*The problem*:
Set down each line of the material that follows exactly, and leave its pictures out.

┌────────

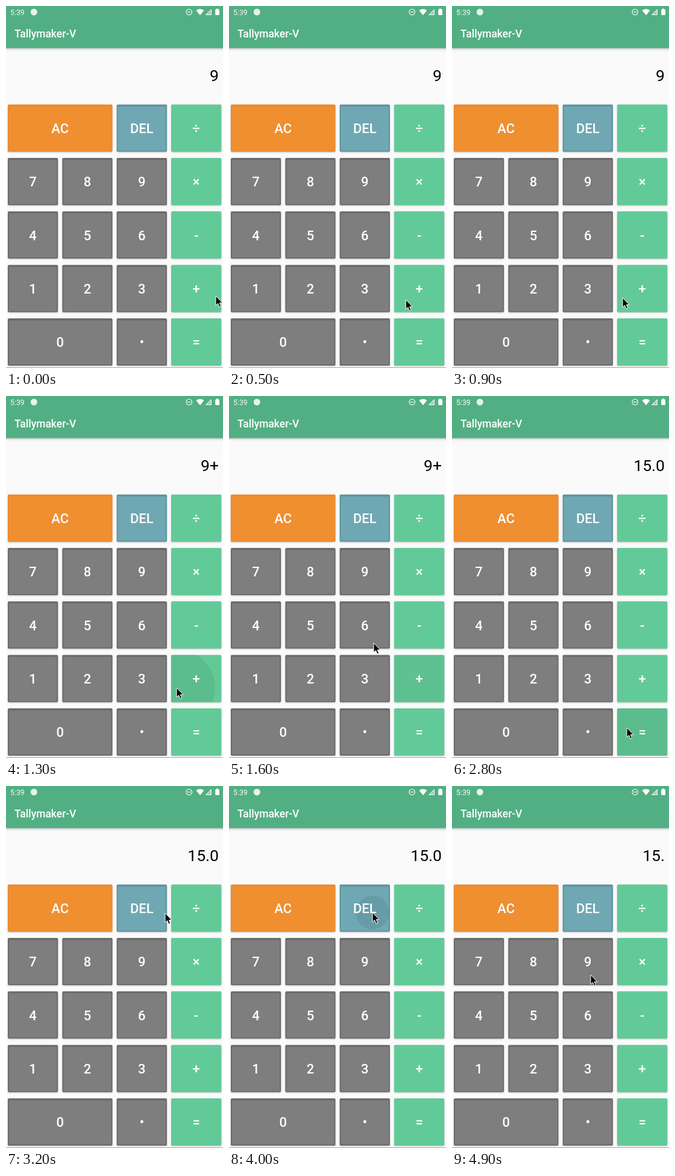
Recreate the animation shown at these times as an HTML page. Size 360 by 598 pixels, loop 5 s.

```html
<!DOCTYPE html>
<html lang="en">
<head>
<meta charset="utf-8">
<title>Calculator</title>
<style>
  html, body { margin: 0; width: 100%; height: 100%; overflow: hidden; background: #fafafa; }
  svg { position: absolute; left: 0; top: 0; display: block; }
  text { font-family: Roboto, sans-serif; }
  .label { font-size: 22px; font-weight: 500; fill: #fff; text-anchor: middle; }
  .key { filter: drop-shadow(0 1px 1px rgba(0, 0, 0, .24)); }
  .bar { filter: drop-shadow(0 1px 2px rgba(0, 0, 0, .32)); }
</style>
</head>
<body>
<svg id="stage" width="360" height="598" viewBox="0 0 360 598">
  <rect width="360" height="598" fill="#fafafa"/>
  <rect class="bar" x="-6" y="-6" width="372" height="75.5" fill="#52af83"/>
  <g fill="#fff">
    <text x="7" y="15" font-size="12.3" fill-opacity=".93">5:39</text>
    <circle cx="46.3" cy="10" r="5.5" fill-opacity=".85"/>
    <circle cx="303.7" cy="10" r="4.8" fill="none" stroke="#fff" stroke-width="1.1"/>
    <path d="M301 9.4h5.4v1.2h-5.4z"/>
    <path d="M315.4 7.2Q322 2.6 328.4 7.2L322 15.2z"/>
    <path d="M340.8 4.8V15H330.6z" fill-opacity=".4"/>
    <path d="M340.3 6V14.5H331.8z" fill="none" stroke="#fff"/>
    <path d="M349 4.3h2.6v1.2h1.6q.8 0 .8.8v8q0 .8-.8.8h-5.2q-.8 0-.8-.8v-8q0-.8.8-.8h1z"/>
    <text x="14" y="52" font-size="17.5" font-weight="500">Tallymaker-V</text>
  </g>
  <text id="display" x="353" y="123.7" font-size="26.5" text-anchor="end"></text>
  <g id="keys"></g>
  <rect y="597" width="360" height="1" fill="#a4a4a4"/>
  <path id="cursor" d="M0 0V15.6L3.6 12.3L6 18.2L8.6 17.1L6.2 11.4H11z"
    fill="#000" stroke="#fff" stroke-width="1" stroke-linejoin="round"/>
</svg>
<script>
const LOOP = 5000, STEP = 100;
const COLS = [3, 93.4, 183.7, 274], ROWS = [162.8, 251, 339.2, 427.7, 516];
const KEY_W = 83.2, KEY_H = 78;
const SKINS = {
  grey: ['#7e7e7e', '#6b6b6b'],
  blue: ['#6fa8b3', '#5c95a0'],
  orange: ['#ef8f30', '#ea8a2c'],
  green: ['#62ca98', '#62ca98']
};
// label, column, row, skin, columns spanned
const KEYS = [
  ['AC', 0, 0, 'orange', 2], ['DEL', 2, 0, 'blue'], ['÷', 3, 0, 'green'],
  ['7', 0, 1, 'grey'], ['8', 1, 1, 'grey'], ['9', 2, 1, 'grey'], ['×', 3, 1, 'green'],
  ['4', 0, 2, 'grey'], ['5', 1, 2, 'grey'], ['6', 2, 2, 'grey'], ['-', 3, 2, 'green'],
  ['1', 0, 3, 'grey'], ['2', 1, 3, 'grey'], ['3', 2, 3, 'grey'], ['+', 3, 3, 'green'],
  ['0', 0, 4, 'grey', 2], ['•', 2, 4, 'grey'], ['=', 3, 4, 'green']
];
// time, key, display after the tap
const TAPS = [
  [1200, '+', '9+'], [1800, '6', '9+6'], [2500, '=', '15.0'], [4000, 'DEL', '15.']
];
// time, x, y of the pointer tip
const PATH = [
  [0, 348, 479], [300, 312, 488], [600, 284, 484], [900, 283, 482], [1300, 283, 482],
  [1600, 240, 408], [1800, 236, 394], [2000, 237, 396], [2300, 268, 501],
  [2500, 290, 550], [2800, 290, 548], [3000, 284, 390], [3200, 264, 210],
  [3700, 238, 208], [4000, 238, 209], [4200, 238, 209], [4700, 230, 312]
];

const $ = id => document.getElementById(id);
const clamp = v => Math.max(0, Math.min(1, v));

function add(parent, tag, attrs) {
  const node = document.createElementNS('http://www.w3.org/2000/svg', tag);
  for (const name in attrs) node.setAttribute(name, attrs[name]);
  return parent.appendChild(node);
}

const ripples = {};
KEYS.forEach(([label, col, row, skin, span = 1], i) => {
  const x = COLS[col], y = ROWS[row];
  const w = KEY_W + (span - 1) * 90.3;
  const [face, edge] = SKINS[skin];
  const group = add($('keys'), 'g', {});
  const box = { x, y, width: w, height: KEY_H, rx: 1.8 };
  add(group, 'rect', { ...box, fill: edge, class: 'key' });
  add(group, 'rect', { x: x + 2, y: y + 3.4, width: w - 4, height: KEY_H - 5.2, rx: 1, fill: face });
  if (TAPS.some(tap => tap[1] === label)) {
    add(add(group, 'clipPath', { id: 'clip' + i }), 'rect', box);
    const layer = add(group, 'g', { 'clip-path': `url(#clip${i})` });
    ripples[label] = add(layer, 'circle', { r: 0, fill: '#000' });
  }
  add(group, 'text', { x: x + w / 2, y: y + 47.3, class: 'label' }).textContent = label;
});

function pointer(t) {
  const i = PATH.findIndex(p => p[0] > t);
  if (i < 0) return PATH[PATH.length - 1].slice(1);
  const a = PATH[i - 1], b = PATH[i];
  const k = (t - a[0]) / (b[0] - a[0]);
  return [a[1] + (b[1] - a[1]) * k, a[2] + (b[2] - a[2]) * k];
}

function draw(t) {
  const [x, y] = pointer(t);
  $('cursor').setAttribute('transform', `translate(${x} ${y})`);
  let shown = '9';
  for (const [start, key, result] of TAPS) {
    const age = t - start;
    if (age >= 100) shown = result;
    const ripple = ripples[key];
    const [cx, cy] = pointer(start);
    ripple.setAttribute('cx', cx);
    ripple.setAttribute('cy', cy);
    ripple.setAttribute('r', age < 0 ? 0 : 28 + 90 * clamp(age / 250));
    ripple.setAttribute('opacity', 0.07 * clamp((600 - age) / 300));
  }
  $('display').textContent = shown;
}

const begin = performance.now();
function tick() {
  const t = (performance.now() - begin) % LOOP;
  draw(Math.floor(t / STEP) * STEP);
  requestAnimationFrame(tick);
}
tick();
</script>
</body>
</html>
```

└────────

*Response*:
Recreate the animation shown at these times as an HTML page. Size 360 by 598 pixels, loop 5 s.

```html
<!DOCTYPE html>
<html lang="en">
<head>
<meta charset="utf-8">
<title>Calculator</title>
<style>
  html, body { margin: 0; width: 100%; height: 100%; overflow: hidden; background: #fafafa; }
  svg { position: absolute; left: 0; top: 0; display: block; }
  text { font-family: Roboto, sans-serif; }
  .label { font-size: 22px; font-weight: 500; fill: #fff; text-anchor: middle; }
  .key { filter: drop-shadow(0 1px 1px rgba(0, 0, 0, .24)); }
  .bar { filter: drop-shadow(0 1px 2px rgba(0, 0, 0, .32)); }
</style>
</head>
<body>
<svg id="stage" width="360" height="598" viewBox="0 0 360 598">
  <rect width="360" height="598" fill="#fafafa"/>
  <rect class="bar" x="-6" y="-6" width="372" height="75.5" fill="#52af83"/>
  <g fill="#fff">
    <text x="7" y="15" font-size="12.3" fill-opacity=".93">5:39</text>
    <circle cx="46.3" cy="10" r="5.5" fill-opacity=".85"/>
    <circle cx="303.7" cy="10" r="4.8" fill="none" stroke="#fff" stroke-width="1.1"/>
    <path d="M301 9.4h5.4v1.2h-5.4z"/>
    <path d="M315.4 7.2Q322 2.6 328.4 7.2L322 15.2z"/>
    <path d="M340.8 4.8V15H330.6z" fill-opacity=".4"/>
    <path d="M340.3 6V14.5H331.8z" fill="none" stroke="#fff"/>
    <path d="M349 4.3h2.6v1.2h1.6q.8 0 .8.8v8q0 .8-.8.8h-5.2q-.8 0-.8-.8v-8q0-.8.8-.8h1z"/>
    <text x="14" y="52" font-size="17.5" font-weight="500">Tallymaker-V</text>
  </g>
  <text id="display" x="353" y="123.7" font-size="26.5" text-anchor="end"></text>
  <g id="keys"></g>
  <rect y="597" width="360" height="1" fill="#a4a4a4"/>
  <path id="cursor" d="M0 0V15.6L3.6 12.3L6 18.2L8.6 17.1L6.2 11.4H11z"
    fill="#000" stroke="#fff" stroke-width="1" stroke-linejoin="round"/>
</svg>
<script>
const LOOP = 5000, STEP = 100;
const COLS = [3, 93.4, 183.7, 274], ROWS = [162.8, 251, 339.2, 427.7, 516];
const KEY_W = 83.2, KEY_H = 78;
const SKINS = {
  grey: ['#7e7e7e', '#6b6b6b'],
  blue: ['#6fa8b3', '#5c95a0'],
  orange: ['#ef8f30', '#ea8a2c'],
  green: ['#62ca98', '#62ca98']
};
// label, column, row, skin, columns spanned
const KEYS = [
  ['AC', 0, 0, 'orange', 2], ['DEL', 2, 0, 'blue'], ['÷', 3, 0, 'green'],
  ['7', 0, 1, 'grey'], ['8', 1, 1, 'grey'], ['9', 2, 1, 'grey'], ['×', 3, 1, 'green'],
  ['4', 0, 2, 'grey'], ['5', 1, 2, 'grey'], ['6', 2, 2, 'grey'], ['-', 3, 2, 'green'],
  ['1', 0, 3, 'grey'], ['2', 1, 3, 'grey'], ['3', 2, 3, 'grey'], ['+', 3, 3, 'green'],
  ['0', 0, 4, 'grey', 2], ['•', 2, 4, 'grey'], ['=', 3, 4, 'green']
];
// time, key, display after the tap
const TAPS = [
  [1200, '+', '9+'], [1800, '6', '9+6'], [2500, '=', '15.0'], [4000, 'DEL', '15.']
];
// time, x, y of the pointer tip
const PATH = [
  [0, 348, 479], [300, 312, 488], [600, 284, 484], [900, 283, 482], [1300, 283, 482],
  [1600, 240, 408], [1800, 236, 394], [2000, 237, 396], [2300, 268, 501],
  [2500, 290, 550], [2800, 290, 548], [3000, 284, 390], [3200, 264, 210],
  [3700, 238, 208], [4000, 238, 209], [4200, 238, 209], [4700, 230, 312]
];

const $ = id => document.getElementById(id);
const clamp = v => Math.max(0, Math.min(1, v));

function add(parent, tag, attrs) {
  const node = document.createElementNS('http://www.w3.org/2000/svg', tag);
  for (const name in attrs) node.setAttribute(name, attrs[name]);
  return parent.appendChild(node);
}

const ripples = {};
KEYS.forEach(([label, col, row, skin, span = 1], i) => {
  const x = COLS[col], y = ROWS[row];
  const w = KEY_W + (span - 1) * 90.3;
  const [face, edge] = SKINS[skin];
  const group = add($('keys'), 'g', {});
  const box = { x, y, width: w, height: KEY_H, rx: 1.8 };
  add(group, 'rect', { ...box, fill: edge, class: 'key' });
  add(group, 'rect', { x: x + 2, y: y + 3.4, width: w - 4, height: KEY_H - 5.2, rx: 1, fill: face });
  if (TAPS.some(tap => tap[1] === label)) {
    add(add(group, 'clipPath', { id: 'clip' + i }), 'rect', box);
    const layer = add(group, 'g', { 'clip-path': `url(#clip${i})` });
    ripples[label] = add(layer, 'circle', { r: 0, fill: '#000' });
  }
  add(group, 'text', { x: x + w / 2, y: y + 47.3, class: 'label' }).textContent = label;
});

function pointer(t) {
  const i = PATH.findIndex(p => p[0] > t);
  if (i < 0) return PATH[PATH.length - 1].slice(1);
  const a = PATH[i - 1], b = PATH[i];
  const k = (t - a[0]) / (b[0] - a[0]);
  return [a[1] + (b[1] - a[1]) * k, a[2] + (b[2] - a[2]) * k];
}

function draw(t) {
  const [x, y] = pointer(t);
  $('cursor').setAttribute('transform', `translate(${x} ${y})`);
  let shown = '9';
  for (const [start, key, result] of TAPS) {
    const age = t - start;
    if (age >= 100) shown = result;
    const ripple = ripples[key];
    const [cx, cy] = pointer(start);
    ripple.setAttribute('cx', cx);
    ripple.setAttribute('cy', cy);
    ripple.setAttribute('r', age < 0 ? 0 : 28 + 90 * clamp(age / 250));
    ripple.setAttribute('opacity', 0.07 * clamp((600 - age) / 300));
  }
  $('display').textContent = shown;
}

const begin = performance.now();
function tick() {
  const t = (performance.now() - begin) % LOOP;
  draw(Math.floor(t / STEP) * STEP);
  requestAnimationFrame(tick);
}
tick();
</script>
</body>
</html>
```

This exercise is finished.